Organ failure. It took me a while to find the "organ failure" document. Here it is (PDF, 50 pages). You're right: page 1 does say, "Physical pain amounting to torture must be equivalent in intensity to the pain accompanying serious physical injury, such as organ failure, impairment of bodily function, or even death."
It wasn't written by Gonzales, but to him by Jay S. Bybee (an Assistant Attorney General). So it's not the Whitehouse's assertion, but a response to the Whitehouse seeking legal opinion.
The authors are seeking interpretation for a phrase in the torture law, aka 18 USC 2340: "severe physical  pain." We see at the top of page 6 that they're looking at other US law for that meaning, which seems reasonable. (Where else should they look?). That's where the offending phrase originates.
It's a very aggressive stance, but best I can tell (including waterboarding) they haven't gone that far. (And isn't liver failure painless?)
The end of the document (p 47ff) lists cases in which US courts have concluded torture occurred. Very interesting, as it brings some much-needed perspective.
To answer my own question, I think the existing torture law provides as good a definition as any, and any definition is subjective.
Know that I consider carefully everything you say. Let me know if I've skipped something you think is important.
(Please keep in mind that each commenter's opinions are only his/her own.)
[McCain:] "What America does to its enemies defines America itself"
Many things come to mind:
Germany, Japan, and Italy are essentially free and thriving. Afghanistan is on its way, and so seems to be Iraq (we're shedding our blood toward that goal). So this defines America itself? I'll take it. (Kosovo's not doing well, but nobody can bat 1000.)
So having no bearing on what defines America are its freedoms, opportunity, prosperity, philanthropy, diversity, advances in medicine, science, technology, the arts? Wow.
Convicted terrorists get lengthy prison sentences. If, say, we make a ten year sentence twenty (or five), how does that meaningfully change America's definition?
McCain has a right to define North Vietnam that way. Their brutality is consistent with what they perpetrated on all they subjugated, which does best define them. In that case it's true.
... and ask why Christians would even be quibbling about the definition of torture.
Because it could save lives.
We Christians are commanded to love our enemies. We must take that seriously. But many of us think allowing them to murder our neighbors is unloving to those neighbors, who we're also commanded to love. (I can't speak for all Christians.)
We Christians also consider what we believe as important. Hence thinking clearly about right and wrong; legitimate and not; rejecting falsehoods, distortions, hyperbole, and muddled thinking.
Keep in mind, too, that not everyone at the table considers themselves Christians.
... which has to do with how people in power can justify the betrayal of their principles.
Which makes thinking through my principles, publicly for comment (as I do here), all the more valuable. Perahps yours need a little more sunlight.
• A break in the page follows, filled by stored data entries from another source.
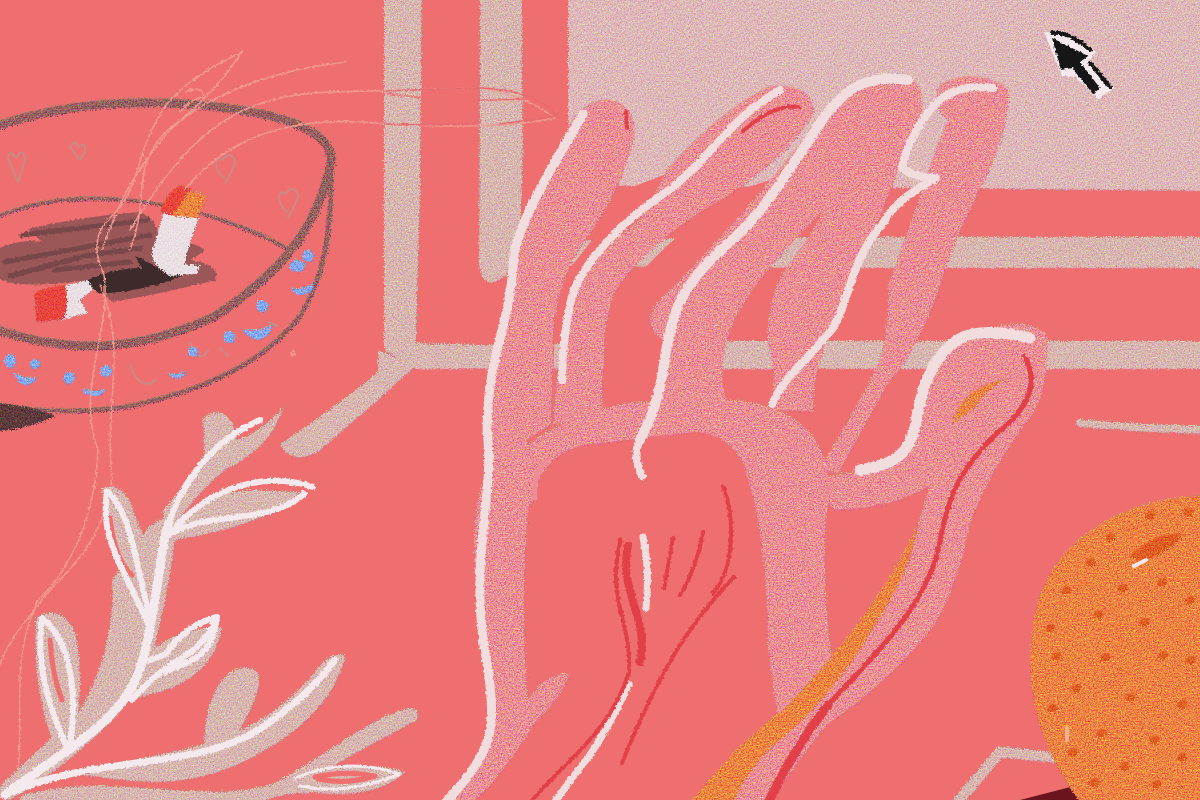
<!DOCTYPE html>
<html lang="en">
<head>
<meta charset="utf-8">
<title>Open hand by the window</title>
<style>
:root {
  --coral: #ef6f70;
  --skin: #ed8e94;
  --glass: #deb8b8;
  --frame: #d8b6b0;
  --chalk: #f1dcde;
  --white: #f4e9ec;
  --clay: #946060;
  --ash: #5d3b3c;
  --ink: #151214;
  --red: #e24148;
  --blue: #82aaf0;
  --orange: #f08243;
  --amber: #ef8440;
  --peel: #df5d22;
  --smoke: #f09a90;
}
html, body { margin: 0; height: 100%; overflow: hidden; background: var(--coral); }
svg { display: block; width: 1200px; height: 800px; }
.line { fill: none; stroke-linecap: round; stroke-linejoin: round; }
.glass { fill: var(--glass); }
.frame { fill: var(--frame); }
.skin { fill: var(--skin); }
.bare { fill: var(--coral); }
.frame-line { stroke: var(--frame); }
.chalk { stroke: var(--chalk); }
.clay { stroke: var(--clay); }
.red { stroke: var(--red); }
.smoke { stroke: var(--smoke); stroke-width: 1.5; }
.heart { stroke: #c98b83; stroke-width: 2; }
.leaf { fill: var(--frame); }
.vein { stroke: var(--white); }
.blue { fill: var(--blue); }
.peel { fill: var(--peel); }
</style>
</head>
<body>
<svg viewBox="0 0 1200 800" role="img" aria-label="A pink hand raised by a window, with an ashtray, a leafy sprig, an orange and a cursor arrow">
  <defs>
    <filter id="grain" filterUnits="userSpaceOnUse" x="0" y="0" width="1200" height="800" color-interpolation-filters="sRGB">
      <feTurbulence type="fractalNoise" baseFrequency=".75" numOctaves="2" seed="4" result="noise"/>
      <feDisplacementMap in="SourceGraphic" in2="noise" scale="6" xChannelSelector="R" yChannelSelector="G" result="rough"/>
      <feColorMatrix in="noise" values="1.1 0 0 0 -.05  0 1.1 0 0 -.05  0 0 1.1 0 -.05  0 0 0 0 1" result="speckle"/>
      <feBlend in="speckle" in2="rough" mode="overlay" result="mix"/>
      <feComposite in="mix" in2="rough" operator="in"/>
    </filter>
    <filter id="chalky" filterUnits="userSpaceOnUse" x="0" y="0" width="1200" height="800">
      <feTurbulence type="fractalNoise" baseFrequency=".4" numOctaves="1" seed="9"/>
      <feDisplacementMap in="SourceGraphic" scale="4" xChannelSelector="R" yChannelSelector="G"/>
    </filter>
    <path id="heart" d="M0 10C-12 0-9-15-1-8C3-18 14-11 10-2Q7 6 1 15"/>
    <path id="pit" d="M-5 2Q-4-5 3-4Q8 0 3 4Q-2 6-5 2Z"/>
    <clipPath id="fruit-edge"><path d="M1200 495C1120 497 1060 540 1040 595C1020 660 1028 735 1082 800H1200Z"/></clipPath>
  </defs>

  <rect width="1200" height="800" fill="var(--coral)"/>

  <g id="window" filter="url(#grain)">
    <path class="glass" d="M568-10H1210V191L1100 190L900 188L620 186L568 130Z"/>
    <path class="frame" d="M384-10H422L420 200L416 343L490 345L700 341H1210V369H416L384 350Z"/>
    <path class="frame" d="M480-10H522L523 150L520 245Q512 280 490 283Q479 280 479 262Z"/>
    <path class="frame" d="M545 246Q570 238 640 239L900 237H1210V268H800L548 266Z"/>
    <path class="frame" d="M378 350L416 366Q370 408 318 452Q290 466 280 444Q340 404 378 372Z"/>
    <path class="line frame-line" stroke-width="8" d="M1080 423Q1130 428 1205 430"/>
    <path class="line frame-line" stroke-width="11" d="M955 805L1000 752L1060 758"/>
  </g>

  <g id="hand">
    <g id="finger-gaps">
      <path class="bare" d="M635 186L690 165L640 218L590 262L555 330L552 400L553 290L600 230Z"/>
      <path class="bare" d="M740 190L770 180L690 285L668 330L650 400H602L605 325Q640 255 740 190Z"/>
    </g>
    <g id="hand-shape" class="skin" filter="url(#grain)">
      <path d="M572 120Q588 97 612 100Q640 108 633 142Q618 200 578 250Q552 300 553 350L551 425L527 440Q534 480 528 515Q520 600 528 700Q546 672 570 674Q560 700 536 722Q500 780 470 805H440Q486 760 491 735Q486 660 478 600Q468 520 484 480Q482 380 505 310Q506 240 572 120Z"/>
      <path d="M668 168Q720 110 770 86Q812 82 814 112Q790 156 725 198Q650 240 616 290Q600 325 603 415L553 425Q557 345 570 300Q585 258 640 220Z"/>
      <path d="M838 98Q870 68 912 78Q930 94 917 128L820 215Q740 290 726 345Q718 372 728 412L655 420Q668 380 672 345Q640 330 655 305Q740 220 790 156Z"/>
      <path d="M918 90Q930 120 900 165Q872 240 835 325Q812 365 814 412L770 410Q778 370 768 345Q766 300 785 270Q820 225 838 180Q870 130 918 90Z"/>
      <path d="M940 84Q975 66 1008 88Q1012 130 976 198Q950 250 938 292Q918 350 888 384L838 474L820 468Q850 420 878 365Q890 330 888 285Q905 240 922 190Q935 150 948 120Q930 108 940 84Z"/>
      <path d="M527 445Q590 398 680 400Q780 392 814 438Q836 470 826 520Q822 610 836 680L828 715L778 735Q776 700 768 650Q768 540 744 466Q726 426 680 434L580 446Q540 458 533 502L520 520Z"/>
      <path d="M812 480Q860 470 895 465Q915 440 924 392Q945 338 985 332Q1020 314 1047 334Q1050 390 1030 418Q990 470 970 524Q955 600 928 634Q880 690 828 724Q790 770 770 805H690Q760 752 826 690Q880 620 910 560Q918 520 930 486Q890 510 834 510Z"/>
    </g>
    <path class="line" stroke="var(--skin)" stroke-width="5" d="M535 498Q533 472 546 462"/>
    <g id="amber-shade" fill="var(--amber)" filter="url(#grain)">
      <path d="M688 805Q740 740 782 711Q842 650 885 584Q904 556 918 522Q912 562 890 600Q840 690 782 738Q750 764 732 805Z"/>
      <path d="M952 424Q962 384 1012 378Q985 388 976 406Q964 416 952 424Z"/>
    </g>
    <g id="contours" class="line chalk" filter="url(#chalky)">
      <path stroke-width="9" d="M583 114C560 155 523 210 514 255C510 330 488 350 487 430C496 500 466 560 488 670C496 730 494 750 445 803"/>
      <path stroke-width="8" d="M780 90C730 118 718 150 672 188C620 222 580 265 571 300C565 330 562 350 562 380"/>
      <path stroke-width="10" d="M908 80C870 75 850 85 828 112C788 170 768 208 732 240C680 285 674 310 666 350C660 400 650 420 640 440"/>
      <path stroke-width="8" d="M640 440Q632 455 642 476"/>
      <path stroke-width="8" d="M993 88Q952 82 930 110Q908 138 902 168Q915 178 936 178Q895 200 884 222C850 260 850 300 833 328C808 360 786 374 772 404"/>
      <path stroke-width="11" d="M860 470C900 464 912 450 917 416C925 370 944 345 965 336Q990 328 1030 338"/>
      <path stroke-width="7" d="M643 537Q650 570 646 608M629 684Q610 725 592 752Q572 778 554 803"/>
    </g>
    <g id="palm-lines" class="line red" filter="url(#chalky)">
      <path stroke-width="5" d="M1024 356C1042 385 1024 412 996 434C950 480 948 505 938 550C925 605 880 650 828 705"/>
      <path stroke-width="9" d="M828 705Q796 745 768 803"/>
      <path stroke-width="4" d="M743 131Q775 103 799 107M626 112L627 128M621 539C605 600 632 620 629 672C610 735 560 765 530 803M734 577C690 622 660 670 622 763M723 486C736 520 734 570 713 593M703 532Q696 570 680 595M673 538L664 588"/>
      <path stroke-width="8" d="M628 546C618 590 650 620 640 662"/>
    </g>
  </g>

  <g id="ashtray">
    <g class="line clay" filter="url(#grain)">
      <path stroke-width="9" d="M-5 127C90 92 220 100 285 120Q332 136 331 160C318 235 270 280 215 316C150 347 80 358-5 329"/>
      <path stroke-width="5" d="M331 160C332 230 325 275 300 316C260 368 190 394 125 407Q60 416-5 405"/>
      <path stroke-width="4" d="M-5 218C70 184 190 195 290 250"/>
    </g>
    <path fill="var(--ash)" d="M-5 403Q25 404 56 416Q25 430-5 432Z" filter="url(#grain)"/>
    <g id="ash" filter="url(#chalky)">
      <path fill="#9b5658" d="M28 229Q70 218 140 212Q160 220 158 240Q205 242 203 252L190 260Q220 264 216 280Q170 292 112 302L88 280Q20 290-5 278V250Q20 238 42 242Z"/>
      <path class="line" stroke="#77464a" stroke-width="5" d="M22 235L148 220M5 262L150 235M10 276L85 256L140 248M55 270L130 262"/>
      <path fill="#3e2a2c" d="M84 282Q110 268 142 268L135 256L164 270Q185 262 182 276Q150 290 100 294Z"/>
    </g>
    <g id="cigarettes" filter="url(#grain)">
      <path fill="#eadfe3" d="M164 211L199 218Q190 242 184 264L200 266L197 274L170 276Q150 264 152 252Z"/>
      <path fill="#ea453a" d="M160 211Q168 190 180 185L192 189L172 216Z"/>
      <path fill="var(--amber)" d="M172 216L190 190L207 196L198 218Z"/>
      <path fill="#eadfe3" d="M62 286L88 280L93 290L80 300L88 313L62 320Z"/>
      <path fill="#e8443e" d="M34 293Q50 285 65 285Q70 300 64 319L36 322Z"/>
    </g>
    <g class="line heart">
      <use href="#heart" x="224" y="168"/>
      <use href="#heart" x="287" y="202"/>
      <path d="M8 158Q10 148 16 158Q24 146 25 160L18 182ZM70 147Q74 138 79 147Q86 140 85 152L80 160ZM130 365Q140 392 156 380M190 342Q200 366 208 350M220 348L228 356M268 322L278 326"/>
    </g>
    <g class="blue" filter="url(#grain)">
      <ellipse cx="10" cy="361" rx="6" ry="7"/><ellipse cx="35" cy="364" rx="5" ry="5"/>
      <path d="M12 371Q24 380 37 377Q32 388 20 384Z"/>
      <circle cx="69" cy="378" r="6"/><circle cx="106" cy="371" r="6"/>
      <path d="M82 388Q94 393 106 389Q102 397 92 396Q82 394 82 388Z"/>
      <path d="M166 373Q176 376 187 371Q184 380 174 379Z"/><circle cx="193" cy="352" r="5"/>
      <circle cx="229" cy="337" r="6"/><circle cx="262" cy="306" r="6"/>
      <path d="M242 328Q256 334 272 324Q272 337 258 340Q246 338 242 328Z"/>
      <ellipse cx="297" cy="266" rx="8" ry="6"/><circle cx="308" cy="256" r="6"/>
      <path d="M291 288Q304 290 313 283Q314 294 302 295Q294 296 291 288Z"/>
    </g>
  </g>

  <g id="smoke" class="line smoke" filter="url(#chalky)">
    <path d="M242 52Q190 76 166 105C130 160 145 185 108 220Q88 240 104 275C112 330 75 390 98 450C95 530 60 580 38 600C10 660 24 710 18 770"/>
    <path d="M242 52Q210 100 165 132C130 170 150 200 130 250M346 62C270 70 190 100 160 142C130 180 120 200 102 250M186 92Q200 84 204 96Q190 100 180 112"/>
    <path d="M130 230C190 130 240 95 330 92L480 88Q520 92 555 118Q500 130 385 124C260 110 210 160 184 190"/>
    <path d="M385 93Q450 104 540 98" stroke="var(--coral)"/>
    <path d="M385 124Q450 126 480 122M385 91L480 88M480 88Q535 90 557 116L500 124" stroke="#e46a70"/>
    <path d="M100 285C128 350 104 400 112 480C100 560 50 580 35 610Q8 640 0 665"/>
    <circle cx="293" cy="353" r="2"/>
  </g>

  <g id="sprig">
    <g class="leaf" filter="url(#grain)">
      <path d="M-5 790Q50 740 80 710Q115 650 112 580L150 525L178 510Q172 580 155 645L130 700Q80 760 10 800Z"/>
      <path d="M102 488Q125 480 135 515L160 580L140 608Q105 560 102 488Z"/>
      <path d="M36 618Q62 602 76 635Q86 690 72 750L50 735Q32 680 36 618Z"/>
      <path d="M203 418Q222 404 233 424L236 440Q262 432 284 406Q270 450 225 470Q195 495 172 530L162 512Q190 478 204 455Z"/>
      <path d="M172 530Q200 490 258 490L300 492Q270 525 170 541Z"/>
      <path d="M145 655Q180 625 222 628Q214 676 160 692L128 700Z"/>
      <path d="M204 745Q206 680 240 668Q264 664 258 690Q245 730 225 746Z"/>
      <path d="M80 775C160 745 240 760 315 672Q330 650 346 656Q330 715 262 752Q200 790 120 780Z"/>
      <path d="M20 796C100 770 200 805 270 785C330 755 370 715 412 708Q424 714 414 722Q370 745 330 768Q370 762 406 772Q380 796 330 794Q290 790 260 802H20Z"/>
    </g>
    <path class="line" stroke="var(--coral)" stroke-width="5" d="M110 518Q115 560 132 575M50 640Q52 675 62 700M315 777Q345 770 375 776Q345 785 318 779"/>
    <g class="line vein" filter="url(#chalky)">
      <path stroke-width="9" d="M5 795C70 745 130 720 144 655C158 600 160 550 168 525"/>
      <path stroke-width="6" d="M168 525C185 475 215 440 260 420M170 534C205 490 260 470 313 487M170 534C210 510 270 525 304 494M150 618C135 560 130 510 107 491C100 540 120 560 150 628M70 746C78 690 70 640 42 618C36 660 46 700 66 746M132 700C175 650 195 665 217 617Q185 625 166 654L150 660M217 617C210 665 185 660 166 672"/>
      <path stroke-width="7" d="M5 795C90 755 190 770 255 732Q305 700 335 660"/>
      <path stroke-width="3" d="M295 778Q345 756 400 774Q345 796 300 786"/>
    </g>
  </g>

  <g id="orange">
    <path fill="#6b1420" d="M1020 800L1082 784L1098 800Z"/>
    <g filter="url(#grain)">
      <path fill="var(--orange)" d="M1210 495C1120 497 1060 540 1040 595C1020 660 1028 735 1082 805H1210Z"/>
      <g class="peel" clip-path="url(#fruit-edge)">
        <path d="M1130 556Q1155 532 1182 534Q1178 548 1140 562Z"/>
        <use href="#pit" x="1150" y="515"/><use href="#pit" x="1188" y="512"/><use href="#pit" x="1110" y="537"/>
        <use href="#pit" x="1090" y="562"/><use href="#pit" x="1066" y="590"/><use href="#pit" x="1122" y="588"/>
        <use href="#pit" x="1162" y="582"/><use href="#pit" x="1190" y="600"/><use href="#pit" x="1098" y="614"/>
        <use href="#pit" x="1144" y="622"/><use href="#pit" x="1056" y="656"/><use href="#pit" x="1105" y="657"/>
        <use href="#pit" x="1163" y="655"/><use href="#pit" x="1190" y="660"/><use href="#pit" x="1076" y="688"/>
        <use href="#pit" x="1130" y="697"/><use href="#pit" x="1182" y="704"/><use href="#pit" x="1052" y="708"/>
        <use href="#pit" x="1101" y="733"/><use href="#pit" x="1154" y="740"/><use href="#pit" x="1072" y="752"/>
        <use href="#pit" x="1124" y="766"/><use href="#pit" x="1182" y="757"/><use href="#pit" x="1094" y="782"/>
        <use href="#pit" x="1156" y="784"/><use href="#pit" x="1050" y="628"/>
      </g>
    </g>
    <path class="line vein" stroke-width="4" d="M1134 566L1146 560"/>
    <path class="line" stroke="#f6b48e" stroke-width="4" d="M1067 728V740"/>
  </g>

  <g id="cursor" filter="url(#chalky)">
    <path fill="var(--white)" d="M1044 32L1062 33L1097 52L1088 61L1114 88L1098 99L1076 77L1062 76Z"/>
    <path fill="var(--ink)" d="M1052 38L1088 56L1080 62L1100 88L1093 94L1072 68L1061 70Z"/>
    <path class="line" stroke="var(--ink)" stroke-width="4" d="M1052 33Q1068 31 1090 50M1090 63L1110 87"/>
  </g>
</svg>
</body>
</html>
If cognitive dissonance "can be associated with the tendency for people to resist information that they don't want to think about," might that apply to you in this very discussion?
You are right that those who oppose our current fight against Islamism and the terrorism it breeds need to think through their principals. Carried to their logical conclusion, we would have no way to fight Islamic Terrorism and it would simply grow. At the heart of it, I would guess they don't see it as a threat to begin with. As for me, I say we need to win this fight, then as we have always done, build a better future for ourselves as well as those we have liberated from tyranny.
(Hi by the way :-))
Dave Bones -- good to hear from you!
Yes: rendering someone to another country would have its own set of agonizing decisions (especially to places like Pakistan or Saudi Arabia). Should we work with their secret police? What if it would save civilian lives? It's a redux of all the Cold War's agonizing decisions: should we befriend thugs to hold mass-murdering butchers at bay? Funny how those questions don't go away.
Post a Comment